Saved entries:
=== Section Start ===

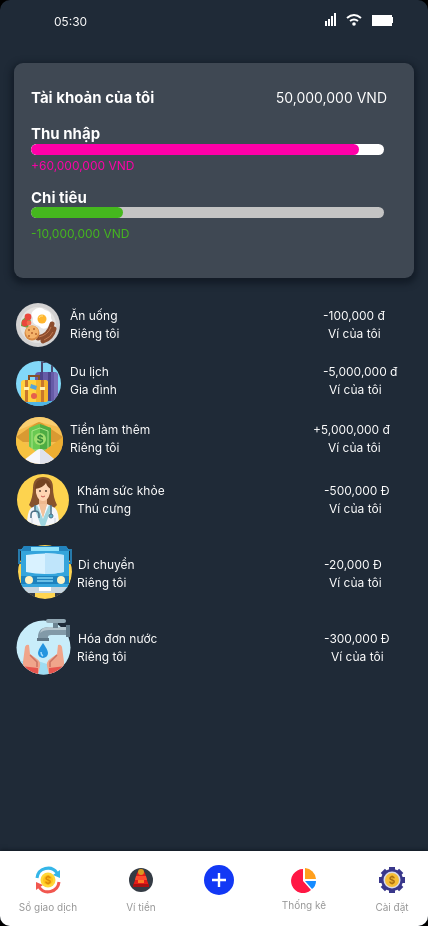
<!DOCTYPE html>
<html lang="vi">
<head>
<meta charset="utf-8">
<title>Sổ giao dịch</title>
<style>
:root{--bg:#1f2a37;--card:#3f4853;--text:#fff;--income:#ff00a8;--spend:#45b81e;--track:#c4c4c4;--muted:#979797;--add:#1238f5}
*{box-sizing:border-box;margin:0;padding:0}
html,body{width:428px;height:926px;overflow:hidden;background:#000}
body{font-family:Inter,Roboto,sans-serif;font-size:12px;color:var(--text)}
svg{display:block;flex:none}
.screen{width:428px;height:926px;background:var(--bg);border-radius:10px;overflow:hidden;display:flex;flex-direction:column}
.status{height:63px;padding:13px 34px 0 54px;display:flex;justify-content:space-between;align-items:flex-start}
.status time{line-height:17px}
.account{width:400px;height:215px;margin-left:14px;padding:25px 27px 0 17px;flex:none;background:var(--card);border-radius:9px;box-shadow:0 3px 6px 3px #131c27}
.balance{display:flex;justify-content:space-between;font-size:14px;line-height:20px;height:35px}
h1,h2{font-size:15px;font-weight:700;line-height:20px}
h2{line-height:21px}
.bar{width:353px;height:11px;border-radius:6px;overflow:hidden}
.bar i{display:block;height:100%;border-radius:6px}
.income .bar{background:#fff}
.income .bar i{width:328px;background:var(--income)}
.spend .bar{background:var(--track)}
.spend .bar i{width:92px;background:var(--spend)}
.income p{color:var(--income);line-height:22px}
.income{height:65px}
.spend h2{line-height:19px}
.spend p{color:var(--spend);line-height:16px;margin-top:8px}
.transactions{list-style:none;margin-top:20px;flex:1}
.transactions li{display:grid;grid-template-columns:var(--x) 1fr 115px;align-items:center;height:var(--h);padding-left:16px;line-height:18px;white-space:nowrap}
.transactions b,.transactions span{display:block;font-weight:400}
.transactions svg{overflow:visible}
.sum b{padding-left:var(--a)}
.sum span{padding-left:var(--w)}
.tabs{height:75px;background:#fff;box-shadow:0 -1px 4px #111923;display:grid;grid-template-columns:96px 90px 66px 104px 72px}
.tabs a{display:flex;flex-direction:column;align-items:center;padding-top:14px;gap:4px;font-size:10px;line-height:16px;color:var(--muted);text-decoration:none;white-space:nowrap}
.tabs .stats{gap:2px}
</style>
</head>
<body>
<main class="screen">
<header class="status">
<time>05:30</time>
<svg width="70" height="15" viewBox="0 0 70 15" fill="#fff" aria-label="Trạng thái">
<path d="M1 8h2v5H1zM4 6h2v7H4zM7 3h2v10H7zM10 0h2v13h-2z"/>
<g fill="none" stroke="#fff" stroke-width="2"><path d="M23 5q7-6 14 0M26 8q4-3 8 0"/></g><circle cx="30" cy="11" r="1.8"/>
<path d="M48 2h20v2h1v6h-1v3H48z"/>
</svg>
</header>

<section class="account">
<div class="balance"><h1>Tài khoản của tôi</h1><span>50,000,000 VND</span></div>
<div class="income"><h2>Thu nhập</h2><div class="bar"><i></i></div><p>+60,000,000 VND</p></div>
<div class="spend"><h2>Chi tiêu</h2><div class="bar"><i></i></div><p>-10,000,000 VND</p></div>
</section>

<ul class="transactions">
<li style="--h:54px;--x:54px;--a:10px;--w:15px">
<svg width="44" height="44" viewBox="0 0 44 44" aria-label="Bữa ăn">
<circle cx="22" cy="22" r="22" fill="#d3d2d2"/><circle cx="22" cy="22" r="18" fill="#e5e3e1"/>
<path d="M17 8q6-6 12-1 7 1 6 8 4 7-3 9-5 4-9-1-8-2-6-8-3-4 0-7z" fill="#fff"/>
<circle cx="26" cy="16" r="4.5" fill="#ffb62e"/><path d="M23 15q1-3 4-2" fill="none" stroke="#ffdf83"/>
<path d="M22 35Q33 33 36 21M27 38q9-3 11-12" fill="none" stroke="#8d4d2d" stroke-width="5" stroke-linecap="round"/>
<path d="M23 34q9-2 12-10M28 37q7-3 9-8" fill="none" stroke="#c47b50"/>
<path d="M5 23q0-8 7-10l3 5q-3 3-3 7z" fill="#65a843"/>
<circle cx="12" cy="14" r="3.4" fill="#e9483d"/><circle cx="9" cy="20" r="3.4" fill="#e9483d"/><circle cx="13" cy="20" r="2.4" fill="#f66b4d"/>
<circle cx="16" cy="30" r="7.5" fill="#d88b45"/><circle cx="16" cy="29" r="6.5" fill="#f4b36a"/>
<g fill="#b7652f"><circle cx="13" cy="27" r="1"/><circle cx="18" cy="26" r="1"/><circle cx="16" cy="30" r="1"/><circle cx="20" cy="31" r="1"/><circle cx="13" cy="33" r="1"/></g>
</svg>
<div><b>Ăn uống</b><span>Riêng tôi</span></div><div class="sum"><b>-100,000 đ</b><span>Ví của tôi</span></div>
</li>
<li style="--h:58px;--x:54px;--a:10px;--w:16px">
<svg width="45" height="45" viewBox="0 0 45 45" style="margin-top:4px" aria-label="Vali">
<clipPath id="trip"><circle cx="22.5" cy="22.5" r="22.5"/></clipPath>
<g clip-path="url(#trip)"><path d="M0 0h45v45H0z" fill="#82d8f8"/><path d="M0 38h45v7H0z" fill="#4fb4e4"/>
<path d="M26 13V1h10v12" fill="none" stroke="#4b4a6c" stroke-width="2"/>
<rect x="19" y="11" width="23" height="29" rx="4" fill="#665ba7"/><path d="M24 11h3v29h-3zM32 11h3v29h-3z" fill="#4d4389"/><path d="M38 11q4 0 4 4v21q0 4-4 4z" fill="#7e73bc"/>
<path d="M13 20v-5h10v5" fill="none" stroke="#875026" stroke-width="2"/>
<rect x="5" y="19" width="27" height="22" rx="3" fill="#ffd13f"/><path d="M20 19h9q3 0 3 3v16q0 3-3 3h-9z" fill="#f5b52c"/>
<path d="M9 19h3v22H9zM25 19h3v22h-3z" fill="#c9772c"/><path d="M8 26h5v3H8zM24 26h5v3h-5z" fill="#fff1b4"/>
<circle cx="18" cy="35" r="3" fill="#e65f4c"/><path d="M15 23l6 2-1 4-6-2z" fill="#55a5d8"/></g>
</svg>
<div><b>Du lịch</b><span>Gia đình</span></div><div class="sum"><b>-5,000,000 đ</b><span>Ví của tôi</span></div>
</li>
<li style="--h:58px;--x:54px;--a:0px;--w:15px">
<svg width="47" height="47" viewBox="0 0 47 47" style="margin-top:3px" aria-label="Phong bì tiền">
<clipPath id="pay"><circle cx="23.5" cy="23.5" r="23.5"/></clipPath>
<g clip-path="url(#pay)"><path d="M0 0h47v47H0z" fill="#f5bd4f"/><path d="M0 20L23 4l24 16v5H0z" fill="#d99a32"/><path d="M0 0h47v11L23 5 0 14z" fill="#f9ce70"/>
<path d="M13 11l10-4 12 4v28H13z" fill="#69c952"/><path d="M24 7l11 4v28H24z" fill="#4eac43"/><path d="M16 14l8-3 8 3v19H16z" fill="none" stroke="#a9e586"/>
<circle cx="24" cy="22" r="6" fill="#a2df6f"/><text x="24" y="26" font-size="11" font-weight="700" text-anchor="middle" fill="#338b38">$</text>
<path d="M0 20l22 16L0 47z" fill="#f7c240"/><path d="M47 20L25 36l22 11z" fill="#edae32"/><path d="M3 47l18-14q3-2 6 0l17 14z" fill="#f7f7fb"/><path d="M24 32q2 0 3 1l17 14H24z" fill="#dfe2ec"/></g>
</svg>
<div><b>Tiền làm thêm</b><span>Riêng tôi</span></div><div class="sum"><b>+5,000,000 đ</b><span>Ví của tôi</span></div>
</li>
<li style="--h:64px;--x:61px;--a:11px;--w:16px">
<svg width="52" height="52" viewBox="0 0 52 52" style="margin-left:1px" aria-label="Bác sĩ">
<clipPath id="doctor"><circle cx="26" cy="26" r="26"/></clipPath>
<g clip-path="url(#doctor)"><path d="M0 0h52v52H0z" fill="#fdd34f"/>
<path d="M26 3q-10 0-10 11 0 9-4 17 4 6 14 6t14-6q-4-8-4-17Q36 3 26 3z" fill="#87532d"/>
<path d="M10 52q0-14 4-18l8-4h8l8 4q4 4 4 18z" fill="#f4f6fa"/>
<path d="M22 23h8v7l-4 14-4-14z" fill="#efb98f"/><path d="M20 31l6 14 6-14 3 2-7 19h-4l-7-19z" fill="#9ed5df"/><path d="M22 30h8l-4 13z" fill="#f3c39c"/>
<path d="M19 13q8 0 10-6 1 4 4 6v6q-2 8-7 8t-7-8z" fill="#ffd5b2"/><path d="M18 15Q18 5 26 5q8 0 8 10-4-2-5-6-3 5-11 6z" fill="#744321"/>
<g fill="#49352c"><circle cx="23" cy="17" r=".9"/><circle cx="29" cy="17" r=".9"/></g><path d="M24 22q2 2 4 0" fill="none" stroke="#c75a50"/>
<path d="M18 31v7m16-7v10M14 44v-3q0-4 4-4t4 4v3" fill="none" stroke="#4d7187" stroke-width="1.5"/><circle cx="34" cy="42" r="2" fill="#5fb3c4" stroke="#4d7187"/>
<path d="M15 52v-8M38 52v-8" stroke="#ced4df"/></g>
</svg>
<div><b>Khám sức khỏe</b><span>Thú cưng</span></div><div class="sum"><b>-500,000 Đ</b><span>Ví của tôi</span></div>
</li>
<li style="--h:84px;--x:61px;--a:11px;--w:16px">
<svg width="54" height="54" viewBox="0 0 54 54" style="margin:-4px 0 0 2px" aria-label="Xe buýt">
<clipPath id="bus"><path d="M0 0h54v27a27 27 0 0 1-54 0z"/></clipPath>
<g clip-path="url(#bus)"><circle cx="27" cy="27" r="27" fill="#ffd550"/>
<path d="M9 43h8v11H9zM37 43h8v11h-8z" fill="#343b48"/>
<path d="M4 5H1v13h3M50 5h3v13h-3" fill="none" stroke="#277aaa" stroke-width="2"/>
<path d="M6 1h42l3 4v36q0 5-5 5H8q-5 0-5-5V5z" fill="#35a5dc"/><path d="M6 1h42l3 5H3z" fill="#2283bd"/><path d="M13 2h28v4H13z" fill="#8ee2fb"/>
<path d="M8 10q19-3 38 0v17q-19 4-38 0z" fill="#d9f2ff"/><path d="M27 8q10 0 19 2v17q-9 2-19 2z" fill="#bfe5fb"/>
<path d="M3 31h48v8H3z" fill="#1d82be"/><circle cx="11" cy="35" r="4" fill="#fff2c2"/><circle cx="43" cy="35" r="4" fill="#fff2c2"/><path d="M19 33h16M19 36h16" stroke="#83d4f4" stroke-width="1.5"/>
<path d="M4 42h46v4q0 2-2 2H6q-2 0-2-2z" fill="#c7d5df"/><path d="M21 42h12v4H21z" fill="#fff"/></g>
</svg>
<div><b style="padding-left:1px">Di chuyển</b><span>Riêng tôi</span></div><div class="sum"><b>-20,000 Đ</b><span>Ví của tôi</span></div>
</li>
<li style="--h:64px;--x:61px;--a:11px;--w:18px">
<svg width="56" height="56" viewBox="0 0 56 56" style="margin-top:-2px" aria-label="Vòi nước">
<clipPath id="water"><circle cx="27.5" cy="28.5" r="27"/></clipPath>
<circle cx="27.5" cy="28.5" r="27" fill="#c8edfa"/>
<g clip-path="url(#water)"><path d="M0 44q14-6 28 0t28 0v12H0z" fill="#9edcf3"/>
<path id="hand" d="M7 56V43l2-15q1-3 4-2l1 9 7 5q4 3 3 7l-2 9z" fill="#f0a58b"/><path d="M14 36l7 7v5" fill="none" stroke="#c97363" stroke-width="1.5"/><path d="M5 47l17 2v7H5z" fill="#e6554e"/>
<g transform="matrix(-1 0 0 1 55 0)"><use href="#hand"/><path d="M14 36l7 7v5" fill="none" stroke="#c97363" stroke-width="1.5"/><path d="M5 47l17 2v7H5z" fill="#e6554e"/></g></g>
<path d="M54 8H33q-11 0-11 10v2h10v-2q0-2 3-2h19z" fill="#829aa8"/><path d="M54 8H33q-8 0-9 6 3-3 9-3h21z" fill="#b5c6cf"/><path d="M37 3h5v6h-5z" fill="#6d8492"/><rect x="30" y="0" width="20" height="4" rx="2" fill="#93a9b5"/><path d="M50 6h4v12h-4zM21 19h12v3H21z" fill="#607786"/>
<path d="M27 24q-5 7-5 10a5 5 0 0 0 10 0q0-3-5-10z" fill="#2494df"/><path d="M25 33q0 3 2 4" fill="none" stroke="#a4ddff" stroke-width="1.5"/>
</svg>
<div><b style="padding-left:1px">Hóa đơn nước</b><span>Riêng tôi</span></div><div class="sum"><b>-300,000 Đ</b><span>Ví của tôi</span></div>
</li>
</ul>

<nav class="tabs">
<a href="#"><svg width="30" height="30" viewBox="0 0 30 30"><path d="M4 13A11 11 0 0 1 24 8" fill="none" stroke="#35b6e8" stroke-width="3"/><path d="M27 5v8l-7-3z" fill="#35b6e8"/><path d="M26 17A11 11 0 0 1 6 22" fill="none" stroke="#f1574f" stroke-width="3"/><path d="M3 25v-8l7 3z" fill="#f1574f"/><circle cx="15" cy="15" r="7.5" fill="#ffd738"/><circle cx="15" cy="15" r="5" fill="#ffc21c"/><text x="15" y="18.5" font-size="10" font-weight="700" text-anchor="middle" fill="#dc8a08">$</text></svg>Sổ giao dịch</a>
<a href="#"><svg width="30" height="30" viewBox="0 0 30 30"><circle cx="15" cy="15" r="12" fill="#343b44"/><path d="M10 12q1-7 5-7t5 7l3 9H7z" fill="#e51c18"/><path d="M10 11h10l1 4H9z" fill="#ff4b2d"/><circle cx="15" cy="7" r="3" fill="#d89a22"/><path d="M7 19h16v3H7z" fill="#a91113"/><path d="M12 15h6v3h-6z" fill="#ff7a24"/></svg>Ví tiền</a>
<a href="#" aria-label="Thêm"><svg width="30" height="30" viewBox="0 0 30 30"><circle cx="15" cy="15" r="15" fill="var(--add)"/><path d="M15 8v14M8 15h14" stroke="#fff" stroke-width="2.4"/></svg></a>
<a href="#" class="stats"><svg width="30" height="30" viewBox="0 0 30 30"><path d="M14 4v12l8 9A12 12 0 1 1 14 4z" fill="#ff1744"/><path d="M16 3a12 12 0 0 1 11 11H16z" fill="#ff9f1c"/><path d="M16 16h11q0 5-4 8z" fill="#168bff"/></svg>Thống kê</a>
<a href="#"><svg width="30" height="30" viewBox="0 0 30 30"><g fill="#39378b"><path id="cog" d="M12 2h6v26h-6z"/><use href="#cog" transform="rotate(45 15 15)"/><use href="#cog" transform="rotate(90 15 15)"/><use href="#cog" transform="rotate(135 15 15)"/><circle cx="15" cy="15" r="11"/></g><circle cx="15" cy="15" r="8.5" fill="#d8d9e8"/><circle cx="15" cy="15" r="7" fill="#f6bd36"/><text x="15" y="18.5" font-size="10" font-weight="700" text-anchor="middle" fill="#a96d10">$</text></svg>Cài đặt</a>
</nav>
</main>
</body>
</html>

=== Section End ===

TASK PROMPT
"items" is the word to look for; copy every line of the data that has it.

SOLUTION TO THIS TASK
.status{height:63px;padding:13px 34px 0 54px;display:flex;justify-content:space-between;align-items:flex-start}
.transactions li{display:grid;grid-template-columns:var(--x) 1fr 115px;align-items:center;height:var(--h);padding-left:16px;line-height:18px;white-space:nowrap}
.tabs a{display:flex;flex-direction:column;align-items:center;padding-top:14px;gap:4px;font-size:10px;line-height:16px;color:var(--muted);text-decoration:none;white-space:nowrap}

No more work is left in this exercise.